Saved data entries
* * *
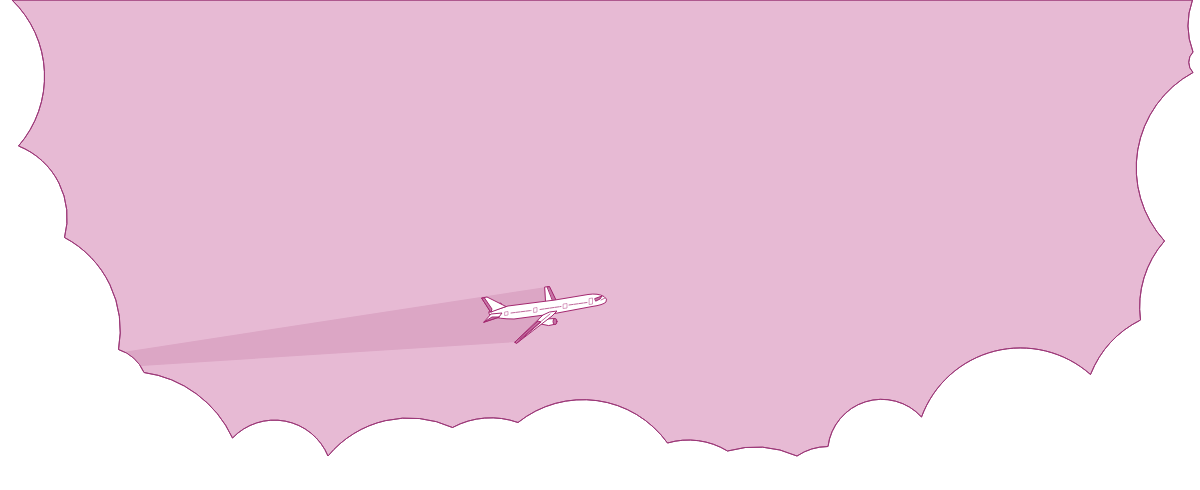
<!DOCTYPE html>
<html lang="en">
<head>
<meta charset="utf-8">
<title>Airplane in a pink sky</title>
<style>
:root {
  --sky: #e7bad4;
  --trail: #dca6c5;
  --line: #9c3878;
  --plane-line: #a3286f;
  --shade: #c774a6;
  --white: #fff;
}
html, body { margin: 0; background: var(--white); overflow: hidden; }
.banner { display: block; width: 1200px; height: 490px; }
.sky { fill: var(--sky); stroke: var(--line); stroke-width: 1; stroke-linejoin: miter; }
.trail { fill: var(--trail); }
.plane { fill: var(--white); stroke: var(--plane-line); stroke-width: 1; stroke-linejoin: round; stroke-linecap: round; }
.plane .shade { fill: var(--shade); }
.plane .detail { fill: none; stroke-width: .7; }
.plane .door { stroke: var(--shade); stroke-width: .7; }
</style>
</head>
<body>
<svg class="banner" viewBox="0 0 1200 490" role="img" aria-label="Airplane flying through a pink sky framed by white clouds">
  <defs>
    <path id="sky-shape" d="M12 0A106 106 0 0 1 18.5 146A77 77 0 0 1 64.5 237.5A105 105 0 0 1 118.5 349.5A42 42 0 0 1 144 372.5A115 115 0 0 1 232.5 438A58 58 0 0 1 328 456A105 105 0 0 1 452.5 427.5A81 81 0 0 1 518 422.5A104 104 0 0 1 667.5 443A75 75 0 0 1 727.5 451A102 102 0 0 1 797 456A57 57 0 0 1 828 446.5A54 54 0 0 1 921.5 417A105.5 105.5 0 0 1 1090.5 374.5A105 105 0 0 1 1140.5 320A100 100 0 0 1 1164.5 241A108.6 108.6 0 0 1 1193 72.5A14.5 14.5 0 0 1 1193 52A75 75 0 0 1 1192.5 0Z"/>
    <clipPath id="sky-clip"><use href="#sky-shape"/></clipPath>
  </defs>

  <use class="sky" href="#sky-shape"/>
  <polygon class="trail" clip-path="url(#sky-clip)" points="110,354 546,287 554,300 552,316 516,342 110,368"/>
  <use href="#sky-shape" fill="none" stroke="var(--line)"/>

  <g class="plane">
    <g id="far-side">
      <polygon points="545,287 549,286.5 556,301 546,303"/>
      <polygon class="shade" points="547.5,287 549.5,286.5 556,300 553,301"/>
      <polygon class="shade" points="497,304 501,303 502,307 499,308"/>
    </g>
    <path id="fuselage" d="M489 312L508 306L555 300L588 294.5Q598 293 604 296.5Q608 299 606 302Q603 305 592 306.5L552 314L514 319Q499 319 491 316Q488 314 489 312Z"/>
    <path id="tail-fin" d="M482 298L487 297L506 306.5L491 312Z"/>
    <path class="shade" d="M482 298L484.5 298L492 309L491 312Z"/>
    <path id="tail-plane" d="M484 322L491 314L502 313L499 317Z"/>
    <path class="shade" d="M484 322L492 317L499 317Z"/>
    <g id="engine">
      <path d="M537 323L546 319L555 318.5Q557 320 556 324L549 325.5Z"/>
      <ellipse class="shade" cx="555" cy="321.5" rx="2" ry="3"/>
    </g>
    <g id="near-wing">
      <path d="M515 342L543 315Q549 311 557 311L552 316L517 343Z"/>
      <path class="shade" d="M515 342L538 321L541 322L517 343Z"/>
      <path class="detail" d="M520 339L550 314"/>
    </g>
    <g id="windows">
      <path class="detail" d="M511 313L531 310.5M540 309.5L561 306.5M569 305L587 302.5" stroke-dasharray="4 1"/>
      <path class="shade" d="M595 298.5L602 296L600 299L596 301Z"/>
      <path class="detail" d="M601 300L605 298"/>
    </g>
    <g id="doors">
      <path class="door" d="M505 312L508 311.5V315L505 315.5Z"/>
      <path class="door" d="M534 308L537 307.5V312L534 312.5Z"/>
      <path class="door" d="M563.5 304L567 303.5V308L563.5 308.5Z"/>
      <path class="door" d="M589.5 298.5L592.5 298V304L589.5 304.5Z"/>
    </g>
  </g>
</svg>
</body>
</html>
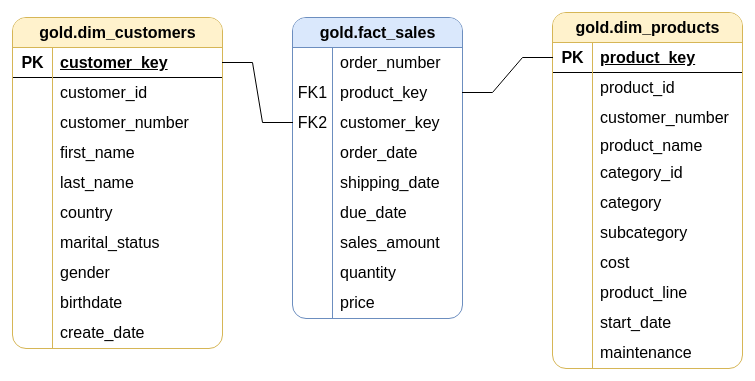
<!DOCTYPE html>
<html lang="en">
<head>
<meta charset="utf-8">
<title>Sales star schema</title>
<style>
:root {
  --ink: #000;
  --paper: #fff;
  --dimension-line: #d6b656;
  --dimension-fill: #fff2cc;
  --fact-line: #6c8ebf;
  --fact-fill: #dae8fc;
  --row: 30px;
}
* { box-sizing: border-box; }
body { margin: 0; background: var(--paper); }
.schema {
  position: relative;
  width: 755px;
  height: 381px;
  overflow: hidden;
  background: var(--paper);
  color: var(--ink);
  font: 16px/30px "Liberation Sans", Arial, sans-serif;
}
.entity {
  position: absolute;
  border: 1px solid var(--line);
  border-radius: 14px;
  overflow: hidden;
  background: var(--paper);
}
.dimension { --line: var(--dimension-line); --fill: var(--dimension-fill); }
.fact { --line: var(--fact-line); --fill: var(--fact-fill); }
.customers { left: 12px; top: 17px; width: 211px; }
.sales { left: 292px; top: 17px; width: 171px; }
.products { left: 552px; top: 12px; width: 191px; }
.entity h2 {
  margin: 0;
  height: var(--row);
  border-bottom: 1px solid var(--line);
  background: var(--fill);
  font-size: 16px;
  line-height: 30px;
  text-align: center;
}
.columns { margin: 0; padding: 0; list-style: none; }
.columns li {
  display: grid;
  grid-template-columns: 40px 1fr;
  height: var(--row);
  line-height: var(--row);
  white-space: nowrap;
}
.columns .tight { --row: 25px; }
.key { border-right: 1px solid var(--line); text-align: center; }
.name { padding-left: 7px; }
.columns .primary { border-bottom: 1px solid var(--ink); font-weight: bold; }
.primary .name { text-decoration: underline; }
.relations { position: absolute; inset: 0; fill: none; stroke: var(--ink); }
</style>
</head>
<body>
<main class="schema">
  <section class="entity dimension customers">
    <h2>gold.dim_customers</h2>
    <ul class="columns">
      <li class="primary"><span class="key">PK</span><span class="name">customer_key</span></li>
      <li><span class="key"></span><span class="name">customer_id</span></li>
      <li><span class="key"></span><span class="name">customer_number</span></li>
      <li><span class="key"></span><span class="name">first_name</span></li>
      <li><span class="key"></span><span class="name">last_name</span></li>
      <li><span class="key"></span><span class="name">country</span></li>
      <li><span class="key"></span><span class="name">marital_status</span></li>
      <li><span class="key"></span><span class="name">gender</span></li>
      <li><span class="key"></span><span class="name">birthdate</span></li>
      <li><span class="key"></span><span class="name">create_date</span></li>
    </ul>
  </section>

  <section class="entity fact sales">
    <h2>gold.fact_sales</h2>
    <ul class="columns">
      <li><span class="key"></span><span class="name">order_number</span></li>
      <li><span class="key">FK1</span><span class="name">product_key</span></li>
      <li><span class="key">FK2</span><span class="name">customer_key</span></li>
      <li><span class="key"></span><span class="name">order_date</span></li>
      <li><span class="key"></span><span class="name">shipping_date</span></li>
      <li><span class="key"></span><span class="name">due_date</span></li>
      <li><span class="key"></span><span class="name">sales_amount</span></li>
      <li><span class="key"></span><span class="name">quantity</span></li>
      <li><span class="key"></span><span class="name">price</span></li>
    </ul>
  </section>

  <section class="entity dimension products">
    <h2>gold.dim_products</h2>
    <ul class="columns">
      <li class="primary"><span class="key">PK</span><span class="name">product_key</span></li>
      <li><span class="key"></span><span class="name">product_id</span></li>
      <li><span class="key"></span><span class="name">customer_number</span></li>
      <li class="tight"><span class="key"></span><span class="name">product_name</span></li>
      <li><span class="key"></span><span class="name">category_id</span></li>
      <li><span class="key"></span><span class="name">category</span></li>
      <li><span class="key"></span><span class="name">subcategory</span></li>
      <li><span class="key"></span><span class="name">cost</span></li>
      <li><span class="key"></span><span class="name">product_line</span></li>
      <li><span class="key"></span><span class="name">start_date</span></li>
      <li><span class="key"></span><span class="name">maintenance</span></li>
    </ul>
  </section>

  <svg class="relations" width="755" height="381" viewBox="0 0 755 381" aria-hidden="true">
    <polyline points="222,62.5 252.5,62.5 262.5,122.5 293,122.5"/>
    <polyline points="462,92.5 492.5,92.5 522.5,57.5 553,57.5"/>
  </svg>
</main>
</body>
</html>
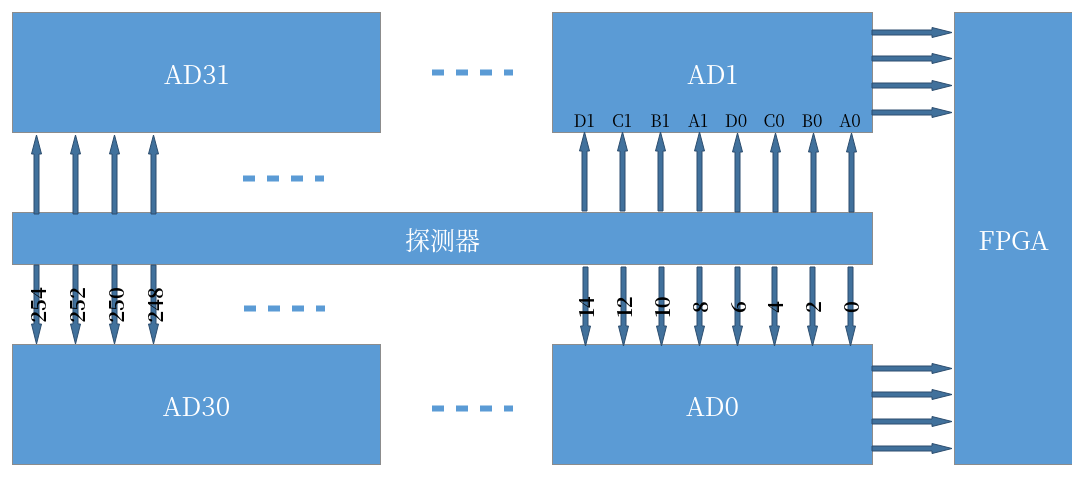
<!DOCTYPE html>
<html lang="zh-CN">
<head>
<meta charset="utf-8">
<title>探测器 – AD – FPGA</title>
<style>
:root {
  --block: #5b9bd5;
  --edge: #8c8c8c;
  --arrow: #41719c;
  --arrow-edge: #2c4d6e;
  --label: #fff;
  --ink: #000;
}
* { box-sizing: border-box; margin: 0; }
body { width: 1084px; height: 477px; overflow: hidden; background: #fff; }
.diagram {
  position: relative; width: 1084px; height: 477px; overflow: hidden;
  font-family: "Noto Serif CJK SC", "Noto Serif", serif;
}
.block {
  position: absolute; display: flex; align-items: center; justify-content: center;
  background: var(--block); border: 1px solid var(--edge);
  color: var(--label); font-size: 26px; line-height: 36px;
}
.ad { height: 121px; }
.ad31 { left: 12px; top: 12px; width: 369px; }
.ad1 { left: 552px; top: 12px; width: 321px; }
.ad30 { left: 12px; top: 344px; width: 369px; }
.ad0 { left: 552px; top: 344px; width: 321px; }
.detector { left: 12px; top: 212px; width: 861px; height: 53px; font-size: 25px; }
.fpga { left: 954px; top: 12px; width: 118px; height: 453px; border-right: 0; }
.wires { position: absolute; left: 0; top: 0; }
.row { position: absolute; display: flex; color: var(--ink); }
.row span { display: flex; align-items: center; justify-content: center; white-space: nowrap; }
.ports { left: 565px; top: 108px; font-size: 17px; line-height: 24px; }
.ports span { width: 38px; }
.channels { height: 40px; font-size: 20px; font-weight: 700; line-height: 24px; }
.channels b { transform: rotate(-90deg); }
.high { left: 18px; top: 285px; }
.high span { width: 39px; }
.low { left: 567px; top: 287px; }
.low span { width: 37.9px; }
</style>
</head>
<body>
<main class="diagram">
  <div class="block ad ad31">AD31</div>
  <div class="block ad ad1">AD1</div>
  <div class="block detector">探测器</div>
  <div class="block ad ad30">AD30</div>
  <div class="block ad ad0">AD0</div>
  <div class="block fpga">FPGA</div>

  <svg class="wires" width="1084" height="477" viewBox="0 0 1084 477" aria-hidden="true">
    <defs>
      <path id="up" d="M0 0L5 19H2.5V79H-2.5V19H-5Z"/>
      <path id="down" d="M0 79L5 59H2.5V0H-2.5V59H-5Z"/>
      <path id="right" d="M80 0L60 5V2.5H0V-2.5H60V-5Z"/>
      <path id="more" d="M0 0H81"/>
    </defs>
    <g fill="none" stroke="var(--block)" stroke-width="6" stroke-dasharray="12 12">
      <use href="#more" x="432" y="72.500"/>
      <use href="#more" x="243" y="178.500"/>
      <use href="#more" x="244" y="308.500"/>
      <use href="#more" x="432" y="408.500"/>
    </g>
    <g fill="var(--arrow)" stroke="var(--arrow-edge)" stroke-width="1">
      <g>
        <use href="#up" x="36.500" y="135"/><use href="#up" x="75.500" y="135"/>
        <use href="#up" x="114.500" y="135"/><use href="#up" x="153.500" y="135"/>
      </g>
      <g>
        <use href="#up" x="584.500" y="132"/><use href="#up" x="622.500" y="132"/>
        <use href="#up" x="660.500" y="132"/><use href="#up" x="699.500" y="132"/>
        <use href="#up" x="737.500" y="133"/><use href="#up" x="775.500" y="133"/>
        <use href="#up" x="813.500" y="133"/><use href="#up" x="851.500" y="133"/>
      </g>
      <g>
        <use href="#down" x="36.500" y="265"/><use href="#down" x="75.500" y="265"/>
        <use href="#down" x="114.500" y="265"/><use href="#down" x="153.500" y="265"/>
      </g>
      <g>
        <use href="#down" x="585.500" y="267"/><use href="#down" x="623.500" y="267"/>
        <use href="#down" x="661.500" y="267"/><use href="#down" x="699.500" y="267"/>
        <use href="#down" x="737.500" y="267"/><use href="#down" x="774.500" y="267"/>
        <use href="#down" x="812.500" y="267"/><use href="#down" x="850.500" y="267"/>
      </g>
      <g>
        <use href="#right" x="872" y="32.500"/><use href="#right" x="872" y="58.500"/>
        <use href="#right" x="872" y="85.500"/><use href="#right" x="872" y="112.500"/>
        <use href="#right" x="872" y="368.500"/><use href="#right" x="872" y="394.500"/>
        <use href="#right" x="872" y="421.500"/><use href="#right" x="872" y="448.500"/>
      </g>
    </g>
  </svg>

  <div class="row ports">
    <span>D1</span><span>C1</span><span>B1</span><span>A1</span><span>D0</span><span>C0</span><span>B0</span><span>A0</span>
  </div>
  <div class="row channels high">
    <span><b>254</b></span><span><b>252</b></span><span><b>250</b></span><span><b>248</b></span>
  </div>
  <div class="row channels low">
    <span><b>14</b></span><span><b>12</b></span><span><b>10</b></span><span><b>8</b></span><span><b>6</b></span><span><b>4</b></span><span><b>2</b></span><span><b>0</b></span>
  </div>
</main>
</body>
</html>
* * *
Each line holding the word "font" must be pulled from the records.

  font: 16px/30px "Liberation Sans", Arial, sans-serif;
  font-size: 16px;
.columns .primary { border-bottom: 1px solid var(--ink); font-weight: bold; }
  font-family: "Noto Serif CJK SC", "Noto Serif", serif;
  color: var(--label); font-size: 26px; line-height: 36px;
.detector { left: 12px; top: 212px; width: 861px; height: 53px; font-size: 25px; }
.ports { left: 565px; top: 108px; font-size: 17px; line-height: 24px; }
.channels { height: 40px; font-size: 20px; font-weight: 700; line-height: 24px; }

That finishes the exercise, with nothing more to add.